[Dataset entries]
********************

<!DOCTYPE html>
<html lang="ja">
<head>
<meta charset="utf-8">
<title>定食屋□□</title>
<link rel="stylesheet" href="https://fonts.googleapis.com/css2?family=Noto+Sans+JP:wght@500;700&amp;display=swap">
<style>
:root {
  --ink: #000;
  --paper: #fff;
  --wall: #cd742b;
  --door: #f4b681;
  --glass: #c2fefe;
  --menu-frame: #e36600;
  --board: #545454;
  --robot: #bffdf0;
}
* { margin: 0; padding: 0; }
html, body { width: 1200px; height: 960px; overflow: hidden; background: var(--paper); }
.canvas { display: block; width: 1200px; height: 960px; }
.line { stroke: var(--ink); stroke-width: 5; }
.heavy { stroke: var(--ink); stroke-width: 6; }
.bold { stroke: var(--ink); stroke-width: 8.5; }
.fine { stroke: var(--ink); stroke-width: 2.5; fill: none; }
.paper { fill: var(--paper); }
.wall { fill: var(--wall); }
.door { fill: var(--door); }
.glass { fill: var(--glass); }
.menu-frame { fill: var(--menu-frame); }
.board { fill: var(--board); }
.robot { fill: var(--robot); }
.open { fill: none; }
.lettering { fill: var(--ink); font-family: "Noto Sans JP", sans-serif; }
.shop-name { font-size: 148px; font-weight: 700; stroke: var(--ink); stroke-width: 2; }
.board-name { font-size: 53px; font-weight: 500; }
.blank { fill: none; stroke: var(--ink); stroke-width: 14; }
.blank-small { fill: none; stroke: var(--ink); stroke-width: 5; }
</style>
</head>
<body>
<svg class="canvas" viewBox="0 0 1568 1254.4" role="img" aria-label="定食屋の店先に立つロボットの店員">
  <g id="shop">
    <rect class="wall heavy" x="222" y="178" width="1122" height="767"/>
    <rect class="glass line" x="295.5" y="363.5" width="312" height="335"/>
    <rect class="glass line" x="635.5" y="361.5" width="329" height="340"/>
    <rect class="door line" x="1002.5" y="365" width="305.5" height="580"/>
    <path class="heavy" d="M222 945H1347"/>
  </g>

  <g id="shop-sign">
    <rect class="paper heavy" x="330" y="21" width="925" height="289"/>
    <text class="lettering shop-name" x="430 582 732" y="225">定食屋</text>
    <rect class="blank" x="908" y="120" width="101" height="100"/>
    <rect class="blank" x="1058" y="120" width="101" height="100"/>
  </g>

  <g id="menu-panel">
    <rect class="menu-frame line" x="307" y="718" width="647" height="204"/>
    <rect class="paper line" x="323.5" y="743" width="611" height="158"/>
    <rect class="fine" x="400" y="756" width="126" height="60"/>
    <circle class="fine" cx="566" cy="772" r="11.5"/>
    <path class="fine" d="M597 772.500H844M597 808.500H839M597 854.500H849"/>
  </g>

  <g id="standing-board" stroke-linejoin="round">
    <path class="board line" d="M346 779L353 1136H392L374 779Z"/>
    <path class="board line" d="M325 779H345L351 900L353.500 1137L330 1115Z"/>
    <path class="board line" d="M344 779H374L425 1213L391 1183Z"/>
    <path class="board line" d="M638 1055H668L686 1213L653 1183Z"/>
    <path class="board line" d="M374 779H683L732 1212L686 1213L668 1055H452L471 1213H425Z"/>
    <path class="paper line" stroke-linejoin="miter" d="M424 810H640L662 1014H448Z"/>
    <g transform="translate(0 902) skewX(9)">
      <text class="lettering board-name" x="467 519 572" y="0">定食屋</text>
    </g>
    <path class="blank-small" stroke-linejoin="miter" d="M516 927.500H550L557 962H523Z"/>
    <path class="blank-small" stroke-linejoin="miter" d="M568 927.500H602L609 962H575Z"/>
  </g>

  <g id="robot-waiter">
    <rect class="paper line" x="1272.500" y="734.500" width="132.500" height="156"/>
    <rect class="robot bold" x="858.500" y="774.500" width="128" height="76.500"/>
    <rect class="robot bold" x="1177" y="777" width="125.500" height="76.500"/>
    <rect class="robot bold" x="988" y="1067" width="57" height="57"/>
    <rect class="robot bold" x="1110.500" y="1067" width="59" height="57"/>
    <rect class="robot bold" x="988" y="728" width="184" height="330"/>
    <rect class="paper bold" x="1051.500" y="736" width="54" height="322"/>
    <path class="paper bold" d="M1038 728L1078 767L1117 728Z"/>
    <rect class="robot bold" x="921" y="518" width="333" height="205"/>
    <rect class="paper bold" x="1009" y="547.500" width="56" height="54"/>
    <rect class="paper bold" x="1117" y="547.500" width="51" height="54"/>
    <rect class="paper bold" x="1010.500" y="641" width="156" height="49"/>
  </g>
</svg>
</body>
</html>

********************

Task details: Repeat the data word for word. Leave nothing out.

Solution for this exercise:
<!DOCTYPE html>
<html lang="ja">
<head>
<meta charset="utf-8">
<title>定食屋□□</title>
<link rel="stylesheet" href="https://fonts.googleapis.com/css2?family=Noto+Sans+JP:wght@500;700&amp;display=swap">
<style>
:root {
  --ink: #000;
  --paper: #fff;
  --wall: #cd742b;
  --door: #f4b681;
  --glass: #c2fefe;
  --menu-frame: #e36600;
  --board: #545454;
  --robot: #bffdf0;
}
* { margin: 0; padding: 0; }
html, body { width: 1200px; height: 960px; overflow: hidden; background: var(--paper); }
.canvas { display: block; width: 1200px; height: 960px; }
.line { stroke: var(--ink); stroke-width: 5; }
.heavy { stroke: var(--ink); stroke-width: 6; }
.bold { stroke: var(--ink); stroke-width: 8.5; }
.fine { stroke: var(--ink); stroke-width: 2.5; fill: none; }
.paper { fill: var(--paper); }
.wall { fill: var(--wall); }
.door { fill: var(--door); }
.glass { fill: var(--glass); }
.menu-frame { fill: var(--menu-frame); }
.board { fill: var(--board); }
.robot { fill: var(--robot); }
.open { fill: none; }
.lettering { fill: var(--ink); font-family: "Noto Sans JP", sans-serif; }
.shop-name { font-size: 148px; font-weight: 700; stroke: var(--ink); stroke-width: 2; }
.board-name { font-size: 53px; font-weight: 500; }
.blank { fill: none; stroke: var(--ink); stroke-width: 14; }
.blank-small { fill: none; stroke: var(--ink); stroke-width: 5; }
</style>
</head>
<body>
<svg class="canvas" viewBox="0 0 1568 1254.4" role="img" aria-label="定食屋の店先に立つロボットの店員">
  <g id="shop">
    <rect class="wall heavy" x="222" y="178" width="1122" height="767"/>
    <rect class="glass line" x="295.5" y="363.5" width="312" height="335"/>
    <rect class="glass line" x="635.5" y="361.5" width="329" height="340"/>
    <rect class="door line" x="1002.5" y="365" width="305.5" height="580"/>
    <path class="heavy" d="M222 945H1347"/>
  </g>

  <g id="shop-sign">
    <rect class="paper heavy" x="330" y="21" width="925" height="289"/>
    <text class="lettering shop-name" x="430 582 732" y="225">定食屋</text>
    <rect class="blank" x="908" y="120" width="101" height="100"/>
    <rect class="blank" x="1058" y="120" width="101" height="100"/>
  </g>

  <g id="menu-panel">
    <rect class="menu-frame line" x="307" y="718" width="647" height="204"/>
    <rect class="paper line" x="323.5" y="743" width="611" height="158"/>
    <rect class="fine" x="400" y="756" width="126" height="60"/>
    <circle class="fine" cx="566" cy="772" r="11.5"/>
    <path class="fine" d="M597 772.500H844M597 808.500H839M597 854.500H849"/>
  </g>

  <g id="standing-board" stroke-linejoin="round">
    <path class="board line" d="M346 779L353 1136H392L374 779Z"/>
    <path class="board line" d="M325 779H345L351 900L353.500 1137L330 1115Z"/>
    <path class="board line" d="M344 779H374L425 1213L391 1183Z"/>
    <path class="board line" d="M638 1055H668L686 1213L653 1183Z"/>
    <path class="board line" d="M374 779H683L732 1212L686 1213L668 1055H452L471 1213H425Z"/>
    <path class="paper line" stroke-linejoin="miter" d="M424 810H640L662 1014H448Z"/>
    <g transform="translate(0 902) skewX(9)">
      <text class="lettering board-name" x="467 519 572" y="0">定食屋</text>
    </g>
    <path class="blank-small" stroke-linejoin="miter" d="M516 927.500H550L557 962H523Z"/>
    <path class="blank-small" stroke-linejoin="miter" d="M568 927.500H602L609 962H575Z"/>
  </g>

  <g id="robot-waiter">
    <rect class="paper line" x="1272.500" y="734.500" width="132.500" height="156"/>
    <rect class="robot bold" x="858.500" y="774.500" width="128" height="76.500"/>
    <rect class="robot bold" x="1177" y="777" width="125.500" height="76.500"/>
    <rect class="robot bold" x="988" y="1067" width="57" height="57"/>
    <rect class="robot bold" x="1110.500" y="1067" width="59" height="57"/>
    <rect class="robot bold" x="988" y="728" width="184" height="330"/>
    <rect class="paper bold" x="1051.500" y="736" width="54" height="322"/>
    <path class="paper bold" d="M1038 728L1078 767L1117 728Z"/>
    <rect class="robot bold" x="921" y="518" width="333" height="205"/>
    <rect class="paper bold" x="1009" y="547.500" width="56" height="54"/>
    <rect class="paper bold" x="1117" y="547.500" width="51" height="54"/>
    <rect class="paper bold" x="1010.500" y="641" width="156" height="49"/>
  </g>
</svg>
</body>
</html>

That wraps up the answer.